THE Farmers Union of Wales (FUW) says Prime Minister Boris Johnson's comments on the crisis surrounding the sector in the UK has 'disgusted' the farming community.

The process of slaughtering healthy pigs has begun on many a British farm, with farmers forced to kill animals to make space and ensure welfare of their livestock.

This comes following an ongoing shortage of workers at slaughterhouses brought on by both Brexit and the Covid-19 pandemic.

Industry experts said the carcasses would most likely be turned into biodiesel and other non-food products, because they cannot be classed as fit for consumption.

Prime Minister Mr Johnson angered farmers all over the country with comments made during in an interview with Andrew Marr last week.

He said: "I hate to break it you Andrew, but our food processing industry does involve the killing of a lot of animals. That is the reality.

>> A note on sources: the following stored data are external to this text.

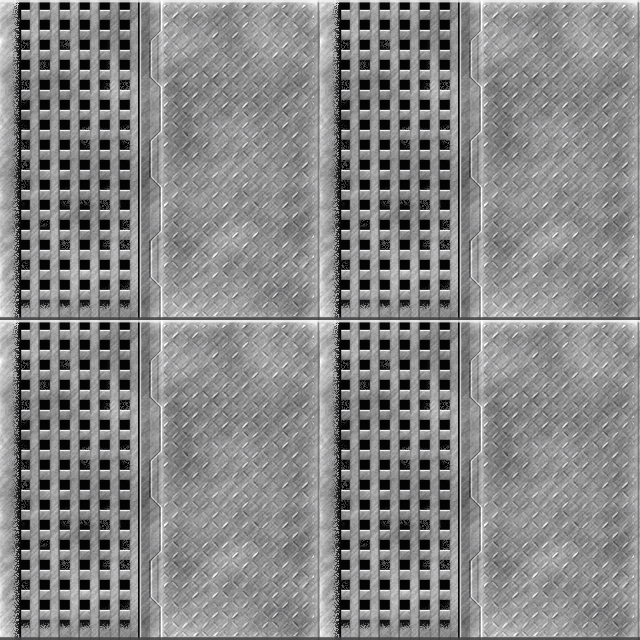
This texture is drawn by a Shadertoy shader. Its source:

```glsl
// Worn steel floor, two by two panels: each has a slotted grating on the left
// and a tread plate on the right, split by a rail with bracket-shaped grooves.
// A panel is 16 by 16 units (y down), so one grating cell is one unit.

float px; // size of a screen pixel in panel units

float hash(vec2 p) {
    p = fract(p * vec2(0.1031, 0.1137));
    p += dot(p, p.yx + 33.33);
    return fract((p.x + p.y) * p.x * 91.7);
}

float noise(vec2 p) {
    vec2 i = floor(p), f = fract(p);
    f = f * f * (3.0 - 2.0 * f);
    return mix(mix(hash(i), hash(i + vec2(1, 0)), f.x),
               mix(hash(i + vec2(0, 1)), hash(i + vec2(1, 1)), f.x), f.y);
}

float fbm(vec2 p) {
    float sum = 0.0, amp = 0.5;
    for (int i = 0; i < 5; i++) {
        sum += amp * noise(p);
        p = mat2(1.6, 1.2, -1.2, 1.6) * p + 7.3;
        amp *= 0.5;
    }
    return sum;
}

// Smooth-edged interval and one-sided falloff
float band(float x, float a, float b) {
    return clamp((x - a) / px + 0.5, 0.0, 1.0) * clamp((b - x) / px + 0.5, 0.0, 1.0);
}
float glow(float x, float rate) { return exp(-max(x, 0.0) * rate); }

// Blotchy grey steel with fine diagonal brushing
float steel(vec2 p) {
    vec2 brush = vec2(p.x - p.y, p.x + p.y) + 60.0;
    float v = 0.56 + 0.32 * (fbm(p * 0.45 + 11.0) - 0.48);
    v += 0.13 * (noise(brush * vec2(0.9, 9.0)) - 0.5);
    return v + 0.10 * (noise(p * 14.0 + 3.0) - 0.5);
}

// Raised lens-shaped tread, lit on one side and shaded on the other
float lens(float along, float across) {
    float d = abs(across) - 0.085 * (1.0 - along * along / 0.17);
    return clamp(0.5 - d / (2.0 * px), 0.0, 1.0) * step(abs(along), 0.45);
}
float treads(vec2 p) {
    vec2 cell = floor(p * 2.0), f = fract(p * 2.0) - 0.5;
    float dir = mod(cell.x + cell.y, 2.0) < 0.5 ? 1.0 : -1.0;
    float along = (f.x - dir * f.y) * 0.707, across = (f.x + dir * f.y) * 0.707;
    float wear = 0.5 + 0.7 * hash(cell + 5.0);
    float lit = dir > 0.0 ? 0.32 : 0.15;
    return wear * (lit * lens(along, across) - 0.15 * lens(along, across - 0.16));
}

float grating(vec2 p, float metal) {
    vec2 g = fract(p), q = abs(fract(p + 0.26) - 0.5);
    vec2 open = clamp((0.25 - q) / px + 0.5, 0.0, 1.0);
    float speck = hash(floor(p * 24.0));

    // Cross beams with a bright upper lip, and a few dirty openings
    float grime = smoothstep(0.62, 0.8, noise(p * 0.9 + 21.0)) * step(0.45, speck);
    float dark = 0.015 + 0.35 * grime * speck;
    float beam = metal * (1.05 - 0.25 * smoothstep(0.6, 1.0, g.y));
    beam = mix(beam, 0.95, band(g.y, 0.47, 0.56));
    float solid = step(15.0, p.y);
    float under = mix(beam, dark, open.y * (1.0 - solid));

    // Solid end plate below the last row, under a ragged shadow
    float ragged = smoothstep(0.0, 0.35, p.y - 15.0 - 0.25 * speck);
    under = mix(under, metal * mix(0.1, 1.0, ragged), solid);

    // Long bars running over the beams
    float bar = metal * (1.06 - 0.22 * smoothstep(0.12, 0.25, 0.5 - q.x));
    bar *= 1.0 - 0.3 * band(g.x, 0.92, 1.0);
    return mix(bar, under, open.x);
}

void mainImage(out vec4 fragColor, in vec2 fragCoord) {
    px = 32.0 / iResolution.y;
    vec2 p = fract(fragCoord / iResolution.xy * 2.0) * 16.0;
    p.y = 16.0 - p.y;
    float metal = steel(p), v = metal;

    // Tread plate with glowing worn borders
    float plate = band(p.x, 8.2, 15.7) * band(p.y, 0.25, 15.8);
    v += treads(p) * plate;
    float worn = 0.6 + 0.8 * noise(p * 3.0);
    v += worn * (0.26 * glow(p.x, 2.5) + 0.22 * glow(16.0 - p.x, 3.0)
       + 0.28 * glow(p.y, 3.5) + 0.14 * glow(16.0 - p.y, 3.0));
    v += 0.2 * glow(abs(p.x - 8.1), 6.0) - 0.1 * band(p.x, 7.05, 7.5);

    // Groove that steps sideways around each bracket
    float y = abs(mod(p.y - 0.45, 5.0) - 2.5);
    float edge = 7.54 + clamp(y - 0.9, 0.0, 0.5);
    v += 0.28 * band(p.x - edge, 0.0, 0.07) - 0.22 * band(p.x - edge, -0.08, 0.0);
    v -= 0.15 * band(p.x, 7.86, 7.93) * step(y, 1.2);

    // Speckled soot beside the grating, then the grating and its rails
    float soot = smoothstep(0.45, 1.05, p.x) * step(p.x, 1.2);
    v *= 1.0 - 0.9 * soot * step(hash(floor(p * 24.0) + 9.0), soot * 0.8);
    v = mix(v, grating(p, metal + 0.03), band(p.x, 1.0, 6.95));
    v = mix(v, 0.03, max(band(p.x, 0.97, 1.06), band(p.x, 6.9, 6.99)));
    v = mix(v, 0.82, band(p.x, 6.99, 7.06));

    // Seams between panels
    v = mix(v, 0.38, 0.7 * band(p.x, 15.88, 15.97));
    v = mix(v, 0.95, 0.85 * band(p.y, -1.0, 0.12));
    v = mix(v, 0.25, 0.85 * band(p.y, 15.86, 17.0));
    fragColor = vec4(vec3(clamp(v, 0.0, 1.0)) + vec3(0.0, 0.0, 0.005), 1.0);
}
```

Your viewers need to understand that is what happens."

He also went on to seemingly blame the industry for not providing the pay or conditions to attract enough domestic workers to the job by adding: "You are talking again about a shortage of a particular type of workforce,”

“What I think needs to happen… there is a question about the types of job that are being done, the pay that is being offered, the levels of automation, the levels of investment in those jobs.”

The FUW have labelled Mr Johnson's views on the industry as 'disgusting'.

A spokesperson said: "Thankfully it seems that Wales is far less impacted by this problems because we have so few pigs compared with England, but this and other Brexit problems affecting the food supply chain have been warned of by the FUW and other industry bodies for years, and we have repeatedly highlighted a list of actions that only the UK Government can take to prevent what is now happening.

"It is therefore quite disgraceful for the UK Government to blame industry for not preparing for the impacts of Brexit when they have refused to listen for so long, and the Prime Minister's comments about the crisis have particularly disgusted the farming and food producing community."